Data section —
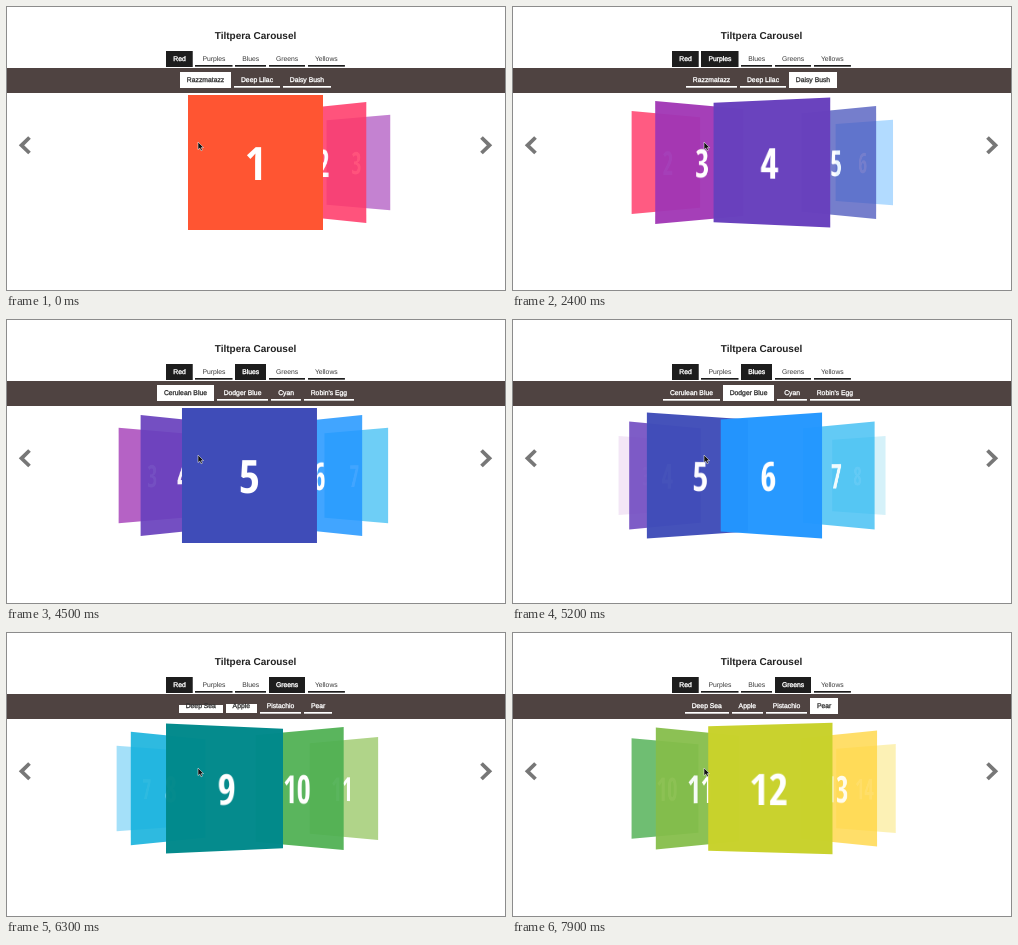
Animation, 500 px wide and 285 px high, one loop 8000 ms. Source, as an HTML page:

```html
<!DOCTYPE html>
<html lang="en">
<head>
<meta charset="utf-8">
<title>Carousel</title>
<style>
  html, body { margin: 0; width: 100%; height: 100%; overflow: hidden; background: #fff; }
  #stage {
    position: relative; width: 500px; height: 285px; overflow: hidden; background: #fff;
    font-family: "Liberation Sans", Arial, sans-serif; text-rendering: geometricPrecision;
  }
  #stage::after {
    content: ""; position: absolute; inset: 0; border: 1px solid #8c8c8c; z-index: 5;
  }
  h1 {
    position: absolute; top: 25px; left: 0; width: 499px; margin: 0;
    font: bold 10px/12px "Liberation Sans", Arial, sans-serif; text-align: center; color: #222;
  }
  nav {
    position: absolute; left: 0; width: 499px; height: 16px;
    display: flex; justify-content: center; gap: 2.7px;
    font-size: 6.8px; line-height: 17px; white-space: nowrap;
  }
  nav span {
    padding: 0 7px;
    background: linear-gradient(var(--ink), var(--ink)) bottom / 100% var(--h, 1.7px) no-repeat;
  }
  #main { top: 44.5px; --ink: #1d1d1d; color: #3a3a3a; }
  #main .on { --h: 16px; color: #fff; -webkit-text-stroke: .35px #fff; }
  #strip { position: absolute; top: 62px; left: 0; width: 500px; height: 25px; background: #4f4341; }
  #strip nav { top: 3.5px; --ink: #fff; -webkit-text-stroke: .3px currentColor; }
  #cards { position: absolute; inset: 0; z-index: 1; }
  .card {
    position: absolute; left: 182px; top: 89px; width: 135px; height: 135px;
    color: #fff; text-align: center; line-height: 136px; font-size: 46px; font-weight: 600;
    font-family: "Open Sans Condensed", "Liberation Sans Narrow", "Open Sans", "Noto Sans", sans-serif;
    font-stretch: 62.5%;
  }
  svg { position: absolute; inset: 0; z-index: 3; }
</style>
</head>
<body>
<div id="stage">
  <h1>Tiltpera Carousel</h1>
  <nav id="main"></nav>
  <div id="strip"></div>
  <div id="cards"></div>
  <svg width="500" height="285" viewBox="0 0 500 285">
    <g fill="none" stroke="#777" stroke-width="3.8">
      <path d="M23.5 131.5L15.5 139.3L23.5 147"/>
      <path d="M475.5 131.5L483.5 139.3L475.5 147"/>
    </g>
    <path d="M192 136V143.6L193.8 142.1L195 144.8L196.4 144.2L195.3 141.6H197.6Z"
          fill="#111" stroke="#fff" stroke-width=".5"/>
  </svg>
</div>
<script>
const LOOP = 8000;
const COLORS = ['#ff5532', '#ff3666', '#a034b4', '#673fbd', '#3f4cb8', '#2196ff', '#14aff0',
  '#10b0dc', '#00898b', '#4caf50', '#84bd48', '#c8d22a', '#ffd43c', '#f7de55'];

// one entry per step to the next card: start, duration, time its label lights up
const MOVES = [
  [950, 330, -1000], [1280, 570, 1560], [1850, 1089, 2000], [3340, 956, 3700],
  [4560, 1660, 4900], [5200, 600, 5400], [5450, 600, 5650], [5700, 550, 5880],
  [6165, 500, 6220], [6600, 860, 6700], [7640, 448, 7680]
];
const GROUPS = [
  { tab: 1, first: 2, names: ['Razzmatazz', 'Deep Lilac', 'Daisy Bush'] },
  { tab: 2, first: 5, names: ['Cerulean Blue', 'Dodger Blue', 'Cyan', "Robin's Egg"] },
  { tab: 3, first: 9, names: ['Deep Sea', 'Apple', 'Pistachio', 'Pear'] }
];

// keyed by distance from the front card
const SCALE = [[1, .83], [2, .665], [3, .45]];
const REACH = [[1, 68], [2, 101], [3, 110]];
const ALPHA_PAST = [[0, 1], [.5, .97], [1, .92], [2, .78], [2.6, 0]];
const ALPHA_NEXT = [[0, 1], [.5, .97], [1, .86], [1.4, .68], [2, .62], [2.7, 0]];
// sideways drift of the whole list over time
const DRIFT = [[1000, 0], [1500, 13], [2000, 0], [2400, -7], [3000, 0], [3400, 0],
  [3600, 7], [4300, 0], [5200, -27], [6300, -14], [6900, 0]];

const clamp = (v, a = 0, b = 1) => Math.min(b, Math.max(a, v));

function track(keys, at) {
  if (at <= keys[0][0]) return keys[0][1];
  for (let i = 1; i < keys.length; i++) {
    const [a, va] = keys[i - 1], [b, vb] = keys[i];
    if (at <= b) return va + (vb - va) * (at - a) / (b - a);
  }
  return keys[keys.length - 1][1];
}

function ease(u) {
  u = clamp(u);
  return 1 - (1 - u) ** 3 * (1 + 3 * u);
}

function add(parent, tag, text = '') {
  const el = document.createElement(tag);
  el.textContent = text;
  return parent.appendChild(el);
}

const byId = id => document.getElementById(id);
const tabs = ['Red', 'Purples', 'Blues', 'Greens', 'Yellows'].map(n => add(byId('main'), 'span', n));
tabs[0].className = 'on';

for (const g of GROUPS) {
  g.nav = add(byId('strip'), 'nav');
  g.labels = g.names.map(n => add(g.nav, 'span', n));
}

const cards = COLORS.map((color, i) => {
  const el = add(byId('cards'), 'div', i + 1);
  el.className = 'card';
  el.style.background = color;
  return el;
});

const litAt = card => MOVES[card - 2] ? MOVES[card - 2][2] : Infinity;

function drawCards(t) {
  const pos = MOVES.reduce((p, [start, dur]) => p + ease((t - start) / dur), 1);
  const drift = track(DRIFT, t);
  cards.forEach((el, i) => {
    const d = i + 1 - pos, far = Math.abs(d), side = Math.sign(d);
    el.style.display = far < 3 ? '' : 'none';
    if (far >= 3) return;
    const turn = Math.sin(Math.min(far, 1) * Math.PI / 2);
    const size = far < 1 ? 1 - .17 * turn : track(SCALE, far);
    const reach = far < 1 ? 68 * far * far * (3 - 2 * far) : track(REACH, far);
    const x = side * reach + drift * clamp(1.33 - .65 * far, .35);
    el.style.transform =
      `translateX(${x}px) perspective(535px) rotateY(${-45 * side * turn}deg) scale(${size})`;
    el.style.opacity = track(d < 0 ? ALPHA_PAST : ALPHA_NEXT, far);
    el.style.zIndex = 100 - Math.round(far * 20);
  });
}

function drawLabels(t) {
  for (const g of GROUPS) {
    const next = g.first + g.names.length;
    const shown = t >= litAt(g.first) && t < litAt(next);
    g.nav.style.display = shown ? '' : 'none';
    tabs[g.tab].className = shown && t >= 980 ? 'on' : '';
    g.labels.forEach((el, i) => {
      const card = g.first + i;
      const grow = i ? clamp((t - litAt(card)) / 150) : 1;
      const lit = grow - clamp((t - litAt(card + 1)) / 150);
      el.style.setProperty('--h', 1.7 + 14.3 * lit + 'px');
      el.style.color = lit > .4 ? '#333' : '#fff';
    });
  }
}

function frame() {
  const t = performance.now() % LOOP;
  drawCards(t);
  drawLabels(t);
  requestAnimationFrame(frame);
}
frame();
</script>
</body>
</html>
```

Exercise instructions — Each entry needs to be retyped exactly; the pictures stay out.

Result of the task —
Animation, 500 px wide and 285 px high, one loop 8000 ms. Source, as an HTML page:

```html
<!DOCTYPE html>
<html lang="en">
<head>
<meta charset="utf-8">
<title>Carousel</title>
<style>
  html, body { margin: 0; width: 100%; height: 100%; overflow: hidden; background: #fff; }
  #stage {
    position: relative; width: 500px; height: 285px; overflow: hidden; background: #fff;
    font-family: "Liberation Sans", Arial, sans-serif; text-rendering: geometricPrecision;
  }
  #stage::after {
    content: ""; position: absolute; inset: 0; border: 1px solid #8c8c8c; z-index: 5;
  }
  h1 {
    position: absolute; top: 25px; left: 0; width: 499px; margin: 0;
    font: bold 10px/12px "Liberation Sans", Arial, sans-serif; text-align: center; color: #222;
  }
  nav {
    position: absolute; left: 0; width: 499px; height: 16px;
    display: flex; justify-content: center; gap: 2.7px;
    font-size: 6.8px; line-height: 17px; white-space: nowrap;
  }
  nav span {
    padding: 0 7px;
    background: linear-gradient(var(--ink), var(--ink)) bottom / 100% var(--h, 1.7px) no-repeat;
  }
  #main { top: 44.5px; --ink: #1d1d1d; color: #3a3a3a; }
  #main .on { --h: 16px; color: #fff; -webkit-text-stroke: .35px #fff; }
  #strip { position: absolute; top: 62px; left: 0; width: 500px; height: 25px; background: #4f4341; }
  #strip nav { top: 3.5px; --ink: #fff; -webkit-text-stroke: .3px currentColor; }
  #cards { position: absolute; inset: 0; z-index: 1; }
  .card {
    position: absolute; left: 182px; top: 89px; width: 135px; height: 135px;
    color: #fff; text-align: center; line-height: 136px; font-size: 46px; font-weight: 600;
    font-family: "Open Sans Condensed", "Liberation Sans Narrow", "Open Sans", "Noto Sans", sans-serif;
    font-stretch: 62.5%;
  }
  svg { position: absolute; inset: 0; z-index: 3; }
</style>
</head>
<body>
<div id="stage">
  <h1>Tiltpera Carousel</h1>
  <nav id="main"></nav>
  <div id="strip"></div>
  <div id="cards"></div>
  <svg width="500" height="285" viewBox="0 0 500 285">
    <g fill="none" stroke="#777" stroke-width="3.8">
      <path d="M23.5 131.5L15.5 139.3L23.5 147"/>
      <path d="M475.5 131.5L483.5 139.3L475.5 147"/>
    </g>
    <path d="M192 136V143.6L193.8 142.1L195 144.8L196.4 144.2L195.3 141.6H197.6Z"
          fill="#111" stroke="#fff" stroke-width=".5"/>
  </svg>
</div>
<script>
const LOOP = 8000;
const COLORS = ['#ff5532', '#ff3666', '#a034b4', '#673fbd', '#3f4cb8', '#2196ff', '#14aff0',
  '#10b0dc', '#00898b', '#4caf50', '#84bd48', '#c8d22a', '#ffd43c', '#f7de55'];

// one entry per step to the next card: start, duration, time its label lights up
const MOVES = [
  [950, 330, -1000], [1280, 570, 1560], [1850, 1089, 2000], [3340, 956, 3700],
  [4560, 1660, 4900], [5200, 600, 5400], [5450, 600, 5650], [5700, 550, 5880],
  [6165, 500, 6220], [6600, 860, 6700], [7640, 448, 7680]
];
const GROUPS = [
  { tab: 1, first: 2, names: ['Razzmatazz', 'Deep Lilac', 'Daisy Bush'] },
  { tab: 2, first: 5, names: ['Cerulean Blue', 'Dodger Blue', 'Cyan', "Robin's Egg"] },
  { tab: 3, first: 9, names: ['Deep Sea', 'Apple', 'Pistachio', 'Pear'] }
];

// keyed by distance from the front card
const SCALE = [[1, .83], [2, .665], [3, .45]];
const REACH = [[1, 68], [2, 101], [3, 110]];
const ALPHA_PAST = [[0, 1], [.5, .97], [1, .92], [2, .78], [2.6, 0]];
const ALPHA_NEXT = [[0, 1], [.5, .97], [1, .86], [1.4, .68], [2, .62], [2.7, 0]];
// sideways drift of the whole list over time
const DRIFT = [[1000, 0], [1500, 13], [2000, 0], [2400, -7], [3000, 0], [3400, 0],
  [3600, 7], [4300, 0], [5200, -27], [6300, -14], [6900, 0]];

const clamp = (v, a = 0, b = 1) => Math.min(b, Math.max(a, v));

function track(keys, at) {
  if (at <= keys[0][0]) return keys[0][1];
  for (let i = 1; i < keys.length; i++) {
    const [a, va] = keys[i - 1], [b, vb] = keys[i];
    if (at <= b) return va + (vb - va) * (at - a) / (b - a);
  }
  return keys[keys.length - 1][1];
}

function ease(u) {
  u = clamp(u);
  return 1 - (1 - u) ** 3 * (1 + 3 * u);
}

function add(parent, tag, text = '') {
  const el = document.createElement(tag);
  el.textContent = text;
  return parent.appendChild(el);
}

const byId = id => document.getElementById(id);
const tabs = ['Red', 'Purples', 'Blues', 'Greens', 'Yellows'].map(n => add(byId('main'), 'span', n));
tabs[0].className = 'on';

for (const g of GROUPS) {
  g.nav = add(byId('strip'), 'nav');
  g.labels = g.names.map(n => add(g.nav, 'span', n));
}

const cards = COLORS.map((color, i) => {
  const el = add(byId('cards'), 'div', i + 1);
  el.className = 'card';
  el.style.background = color;
  return el;
});

const litAt = card => MOVES[card - 2] ? MOVES[card - 2][2] : Infinity;

function drawCards(t) {
  const pos = MOVES.reduce((p, [start, dur]) => p + ease((t - start) / dur), 1);
  const drift = track(DRIFT, t);
  cards.forEach((el, i) => {
    const d = i + 1 - pos, far = Math.abs(d), side = Math.sign(d);
    el.style.display = far < 3 ? '' : 'none';
    if (far >= 3) return;
    const turn = Math.sin(Math.min(far, 1) * Math.PI / 2);
    const size = far < 1 ? 1 - .17 * turn : track(SCALE, far);
    const reach = far < 1 ? 68 * far * far * (3 - 2 * far) : track(REACH, far);
    const x = side * reach + drift * clamp(1.33 - .65 * far, .35);
    el.style.transform =
      `translateX(${x}px) perspective(535px) rotateY(${-45 * side * turn}deg) scale(${size})`;
    el.style.opacity = track(d < 0 ? ALPHA_PAST : ALPHA_NEXT, far);
    el.style.zIndex = 100 - Math.round(far * 20);
  });
}

function drawLabels(t) {
  for (const g of GROUPS) {
    const next = g.first + g.names.length;
    const shown = t >= litAt(g.first) && t < litAt(next);
    g.nav.style.display = shown ? '' : 'none';
    tabs[g.tab].className = shown && t >= 980 ? 'on' : '';
    g.labels.forEach((el, i) => {
      const card = g.first + i;
      const grow = i ? clamp((t - litAt(card)) / 150) : 1;
      const lit = grow - clamp((t - litAt(card + 1)) / 150);
      el.style.setProperty('--h', 1.7 + 14.3 * lit + 'px');
      el.style.color = lit > .4 ? '#333' : '#fff';
    });
  }
}

function frame() {
  const t = performance.now() % LOOP;
  drawCards(t);
  drawLabels(t);
  requestAnimationFrame(frame);
}
frame();
</script>
</body>
</html>
```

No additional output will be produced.